A: I think the largest change we’ll see that impacts all three of
the above is a blurring between the real world and the one on the
‘net. This ties in with ubiquitous computing as relationships (both
business and personal) formed online begin achieving the same, if
not greater, importance as the real world ones. I think it’s fairly
obvious that there are significant dangers as well as synergies in
Q: If you were doing this interview, what five questions would you
ask of someone in your position and what would be your answers?
A: I think I’d only ask one: “What’s the one thing you’d change
about the tech sector if you could?” My answer would unequivocally
be, “I’d make it less mystical to the general public.” That alone
would, I think, mitigate a lot of the social consequences tech
workers face simply because they’re a member of an intellectually
Q: It’s a blank slate, what added comments would you like to give to
enterprise corporations and organizations?
A: I’d tell them all to look to the enormous pool of future
clientele, partners and employees they could be harvesting by paying
more attention to the social side of computing.
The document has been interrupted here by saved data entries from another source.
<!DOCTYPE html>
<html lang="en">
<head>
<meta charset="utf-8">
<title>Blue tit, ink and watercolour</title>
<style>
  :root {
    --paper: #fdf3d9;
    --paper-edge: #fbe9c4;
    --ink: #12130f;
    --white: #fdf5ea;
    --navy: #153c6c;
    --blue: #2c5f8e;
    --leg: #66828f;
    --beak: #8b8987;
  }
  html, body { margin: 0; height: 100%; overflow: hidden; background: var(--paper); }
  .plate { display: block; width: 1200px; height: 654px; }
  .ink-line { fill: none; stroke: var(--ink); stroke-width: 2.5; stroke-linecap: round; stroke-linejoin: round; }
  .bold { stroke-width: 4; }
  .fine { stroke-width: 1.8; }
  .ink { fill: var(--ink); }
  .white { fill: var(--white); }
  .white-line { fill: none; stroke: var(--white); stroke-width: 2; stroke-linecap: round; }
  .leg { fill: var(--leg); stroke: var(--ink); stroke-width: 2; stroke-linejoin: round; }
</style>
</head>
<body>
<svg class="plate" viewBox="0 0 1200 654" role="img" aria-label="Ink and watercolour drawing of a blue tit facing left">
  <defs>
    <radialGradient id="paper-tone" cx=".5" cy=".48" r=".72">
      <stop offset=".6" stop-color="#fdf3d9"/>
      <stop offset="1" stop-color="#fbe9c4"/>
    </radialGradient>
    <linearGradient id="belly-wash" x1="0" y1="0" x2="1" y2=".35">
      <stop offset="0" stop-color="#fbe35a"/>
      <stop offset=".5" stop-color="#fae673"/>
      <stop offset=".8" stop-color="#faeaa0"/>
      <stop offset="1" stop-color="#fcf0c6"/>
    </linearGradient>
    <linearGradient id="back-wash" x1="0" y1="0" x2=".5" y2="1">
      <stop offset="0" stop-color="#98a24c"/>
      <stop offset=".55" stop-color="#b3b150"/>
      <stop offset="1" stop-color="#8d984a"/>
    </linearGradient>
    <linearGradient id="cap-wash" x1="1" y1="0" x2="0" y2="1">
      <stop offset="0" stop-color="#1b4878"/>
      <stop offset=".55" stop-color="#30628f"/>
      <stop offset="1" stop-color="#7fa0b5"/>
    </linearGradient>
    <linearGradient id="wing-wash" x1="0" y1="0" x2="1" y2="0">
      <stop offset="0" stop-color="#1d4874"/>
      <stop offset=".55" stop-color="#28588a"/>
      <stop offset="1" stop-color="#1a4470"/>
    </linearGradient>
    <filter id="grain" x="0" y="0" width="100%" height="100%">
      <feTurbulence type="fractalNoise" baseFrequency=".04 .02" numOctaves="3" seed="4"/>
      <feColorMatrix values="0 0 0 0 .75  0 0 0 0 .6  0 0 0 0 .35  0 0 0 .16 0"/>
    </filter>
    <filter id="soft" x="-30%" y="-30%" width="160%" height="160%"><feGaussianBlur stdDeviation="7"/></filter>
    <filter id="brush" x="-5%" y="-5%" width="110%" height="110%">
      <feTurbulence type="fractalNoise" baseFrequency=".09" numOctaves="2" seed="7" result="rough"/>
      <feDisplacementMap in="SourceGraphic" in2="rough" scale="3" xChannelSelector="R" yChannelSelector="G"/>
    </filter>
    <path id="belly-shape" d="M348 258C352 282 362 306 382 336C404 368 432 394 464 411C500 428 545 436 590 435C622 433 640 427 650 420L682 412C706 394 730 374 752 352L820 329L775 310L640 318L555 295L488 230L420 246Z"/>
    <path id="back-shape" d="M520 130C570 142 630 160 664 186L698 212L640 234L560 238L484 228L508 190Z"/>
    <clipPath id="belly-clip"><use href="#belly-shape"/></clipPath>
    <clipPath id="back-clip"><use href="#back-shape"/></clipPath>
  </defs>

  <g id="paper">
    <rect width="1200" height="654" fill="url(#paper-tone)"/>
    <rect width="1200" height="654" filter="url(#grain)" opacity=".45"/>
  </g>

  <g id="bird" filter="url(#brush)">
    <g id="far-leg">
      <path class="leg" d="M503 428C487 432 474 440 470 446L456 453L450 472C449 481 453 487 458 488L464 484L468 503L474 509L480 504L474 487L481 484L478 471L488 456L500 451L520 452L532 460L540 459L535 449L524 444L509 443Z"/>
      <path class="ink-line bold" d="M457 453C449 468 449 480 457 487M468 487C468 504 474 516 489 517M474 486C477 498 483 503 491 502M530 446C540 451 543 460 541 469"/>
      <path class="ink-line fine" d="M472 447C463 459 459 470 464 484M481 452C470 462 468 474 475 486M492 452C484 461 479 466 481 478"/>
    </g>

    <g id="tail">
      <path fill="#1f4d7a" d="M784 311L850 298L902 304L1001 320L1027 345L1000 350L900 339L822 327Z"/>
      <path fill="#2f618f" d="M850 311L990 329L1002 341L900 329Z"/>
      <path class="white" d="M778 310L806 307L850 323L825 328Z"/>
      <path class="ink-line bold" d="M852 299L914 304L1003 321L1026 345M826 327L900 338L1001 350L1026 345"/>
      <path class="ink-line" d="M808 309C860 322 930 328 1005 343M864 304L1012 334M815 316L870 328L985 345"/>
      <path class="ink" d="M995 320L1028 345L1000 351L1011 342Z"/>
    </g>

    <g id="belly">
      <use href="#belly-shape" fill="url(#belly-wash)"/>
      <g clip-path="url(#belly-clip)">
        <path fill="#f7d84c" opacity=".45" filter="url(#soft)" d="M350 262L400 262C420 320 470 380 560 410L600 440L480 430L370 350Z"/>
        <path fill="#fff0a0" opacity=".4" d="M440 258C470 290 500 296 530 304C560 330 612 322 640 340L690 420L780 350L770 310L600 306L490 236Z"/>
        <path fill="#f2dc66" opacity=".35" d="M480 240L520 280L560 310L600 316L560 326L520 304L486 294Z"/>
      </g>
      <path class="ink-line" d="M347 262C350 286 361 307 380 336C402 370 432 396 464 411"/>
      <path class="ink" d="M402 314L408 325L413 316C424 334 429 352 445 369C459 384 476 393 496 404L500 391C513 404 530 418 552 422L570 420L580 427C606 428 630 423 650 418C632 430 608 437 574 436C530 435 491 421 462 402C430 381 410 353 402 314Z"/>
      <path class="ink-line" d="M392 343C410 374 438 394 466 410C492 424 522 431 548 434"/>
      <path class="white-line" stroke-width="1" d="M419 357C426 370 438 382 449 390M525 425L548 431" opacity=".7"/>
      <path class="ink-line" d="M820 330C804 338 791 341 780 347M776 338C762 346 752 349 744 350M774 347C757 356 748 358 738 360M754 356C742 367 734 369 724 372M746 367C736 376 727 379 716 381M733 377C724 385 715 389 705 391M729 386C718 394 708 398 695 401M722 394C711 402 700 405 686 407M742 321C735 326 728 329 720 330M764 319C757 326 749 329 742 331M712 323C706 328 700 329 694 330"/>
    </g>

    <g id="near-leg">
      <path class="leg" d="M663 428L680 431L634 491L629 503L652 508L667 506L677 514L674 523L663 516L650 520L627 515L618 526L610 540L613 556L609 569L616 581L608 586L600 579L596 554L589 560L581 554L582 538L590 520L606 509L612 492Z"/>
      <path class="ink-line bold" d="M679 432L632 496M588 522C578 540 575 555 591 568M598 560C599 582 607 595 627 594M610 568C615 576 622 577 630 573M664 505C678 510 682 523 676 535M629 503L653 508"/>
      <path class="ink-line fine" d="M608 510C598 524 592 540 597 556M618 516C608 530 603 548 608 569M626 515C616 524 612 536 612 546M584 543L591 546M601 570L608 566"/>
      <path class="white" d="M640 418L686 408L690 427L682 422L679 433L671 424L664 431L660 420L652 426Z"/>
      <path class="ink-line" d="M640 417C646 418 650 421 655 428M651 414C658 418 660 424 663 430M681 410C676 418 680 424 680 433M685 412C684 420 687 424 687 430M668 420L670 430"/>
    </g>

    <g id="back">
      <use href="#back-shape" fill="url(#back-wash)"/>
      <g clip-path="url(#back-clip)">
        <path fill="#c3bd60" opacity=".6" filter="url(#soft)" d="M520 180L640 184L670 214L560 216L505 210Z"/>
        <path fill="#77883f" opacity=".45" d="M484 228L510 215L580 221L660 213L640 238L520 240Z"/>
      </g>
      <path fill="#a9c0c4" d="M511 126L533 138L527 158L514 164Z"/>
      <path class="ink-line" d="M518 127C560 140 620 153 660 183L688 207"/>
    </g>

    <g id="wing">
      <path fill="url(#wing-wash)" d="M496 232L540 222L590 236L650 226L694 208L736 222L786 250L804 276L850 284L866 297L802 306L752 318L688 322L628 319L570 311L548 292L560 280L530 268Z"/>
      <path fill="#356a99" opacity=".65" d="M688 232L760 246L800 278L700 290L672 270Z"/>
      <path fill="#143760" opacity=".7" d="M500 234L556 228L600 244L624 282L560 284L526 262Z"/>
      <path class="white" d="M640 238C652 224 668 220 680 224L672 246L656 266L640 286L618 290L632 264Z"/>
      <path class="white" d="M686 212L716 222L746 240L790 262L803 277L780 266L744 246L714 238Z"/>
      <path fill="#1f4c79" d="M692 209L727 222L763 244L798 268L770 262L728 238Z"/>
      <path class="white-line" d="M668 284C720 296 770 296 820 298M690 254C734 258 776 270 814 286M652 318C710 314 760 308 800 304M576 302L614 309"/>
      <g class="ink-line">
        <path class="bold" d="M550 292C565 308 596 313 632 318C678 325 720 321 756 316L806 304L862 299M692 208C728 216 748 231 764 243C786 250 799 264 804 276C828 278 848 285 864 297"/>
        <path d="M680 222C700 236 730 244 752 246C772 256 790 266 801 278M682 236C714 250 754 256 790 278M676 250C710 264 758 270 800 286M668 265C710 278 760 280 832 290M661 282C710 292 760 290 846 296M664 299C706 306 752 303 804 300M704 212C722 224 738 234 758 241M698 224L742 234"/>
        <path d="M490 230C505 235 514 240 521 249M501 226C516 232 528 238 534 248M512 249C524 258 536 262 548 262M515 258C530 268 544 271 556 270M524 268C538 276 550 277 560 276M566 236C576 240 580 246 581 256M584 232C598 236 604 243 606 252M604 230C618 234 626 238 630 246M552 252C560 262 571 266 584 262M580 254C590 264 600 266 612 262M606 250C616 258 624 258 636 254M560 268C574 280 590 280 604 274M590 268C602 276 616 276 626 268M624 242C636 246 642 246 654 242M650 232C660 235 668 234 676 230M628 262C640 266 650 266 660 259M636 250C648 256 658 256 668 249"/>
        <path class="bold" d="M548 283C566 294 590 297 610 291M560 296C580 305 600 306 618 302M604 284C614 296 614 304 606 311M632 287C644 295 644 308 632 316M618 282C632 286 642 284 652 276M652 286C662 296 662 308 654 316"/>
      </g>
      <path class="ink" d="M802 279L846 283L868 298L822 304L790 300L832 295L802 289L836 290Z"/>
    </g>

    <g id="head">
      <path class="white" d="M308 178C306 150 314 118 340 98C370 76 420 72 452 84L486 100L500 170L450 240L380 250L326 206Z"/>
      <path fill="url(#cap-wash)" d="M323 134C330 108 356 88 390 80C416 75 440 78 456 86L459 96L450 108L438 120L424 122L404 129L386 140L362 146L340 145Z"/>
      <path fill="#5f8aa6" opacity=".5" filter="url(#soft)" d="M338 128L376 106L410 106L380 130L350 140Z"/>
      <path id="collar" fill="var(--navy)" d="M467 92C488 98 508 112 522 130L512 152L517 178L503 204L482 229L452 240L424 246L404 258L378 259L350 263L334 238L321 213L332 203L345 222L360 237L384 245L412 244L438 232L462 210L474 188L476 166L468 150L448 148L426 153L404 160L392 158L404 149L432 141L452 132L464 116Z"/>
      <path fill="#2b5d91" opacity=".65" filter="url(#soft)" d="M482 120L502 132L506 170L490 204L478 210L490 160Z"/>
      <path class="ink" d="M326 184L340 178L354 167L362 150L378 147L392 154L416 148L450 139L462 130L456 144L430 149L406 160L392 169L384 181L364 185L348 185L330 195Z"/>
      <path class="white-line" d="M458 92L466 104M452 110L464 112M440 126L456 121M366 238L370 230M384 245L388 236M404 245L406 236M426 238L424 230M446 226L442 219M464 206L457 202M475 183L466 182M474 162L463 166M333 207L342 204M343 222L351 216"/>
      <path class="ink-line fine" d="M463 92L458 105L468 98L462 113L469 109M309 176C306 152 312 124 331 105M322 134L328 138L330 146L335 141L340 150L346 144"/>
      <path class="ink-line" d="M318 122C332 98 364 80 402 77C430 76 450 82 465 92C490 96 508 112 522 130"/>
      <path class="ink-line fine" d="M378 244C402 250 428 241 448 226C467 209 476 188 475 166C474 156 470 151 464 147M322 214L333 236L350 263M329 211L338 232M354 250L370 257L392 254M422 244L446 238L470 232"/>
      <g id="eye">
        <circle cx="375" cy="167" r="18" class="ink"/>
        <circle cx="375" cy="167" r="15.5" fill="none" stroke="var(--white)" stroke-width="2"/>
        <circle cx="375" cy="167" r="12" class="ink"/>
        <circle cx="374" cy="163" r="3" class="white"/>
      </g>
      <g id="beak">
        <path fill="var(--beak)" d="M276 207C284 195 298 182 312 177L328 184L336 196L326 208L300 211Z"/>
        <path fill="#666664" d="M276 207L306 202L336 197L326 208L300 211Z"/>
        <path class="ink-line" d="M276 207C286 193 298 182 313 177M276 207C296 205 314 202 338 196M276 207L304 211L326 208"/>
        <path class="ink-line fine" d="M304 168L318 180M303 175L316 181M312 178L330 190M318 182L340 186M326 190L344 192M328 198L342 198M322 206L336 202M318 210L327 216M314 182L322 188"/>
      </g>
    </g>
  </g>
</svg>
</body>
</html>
People have a need
to reach out to others, and more than anything in history, the ‘net
has given even the most reclusive person the ability to establish
incredibly valuable relationships. A direct conduit to customers
gives you access to unfiltered feedback on your product or service,
by all accounts an incredibly valuable asset, especially to people
in product development. A company’s international reputation can be
made or broken on the ‘net, and being properly plugged in to your
own market can help your firm make informed decisions. An online
community is more than just a social centre; it can also be a
compass by which you fine-tune your company’s direction.
Q: Thank you for sharing your valuable insights with us today and we
look forward to following your work far into the future.
A: Once again, my pleasure!
PS: J.D. stands for?
A: Justifiably Dangerous. You should see me with a Nerf gun.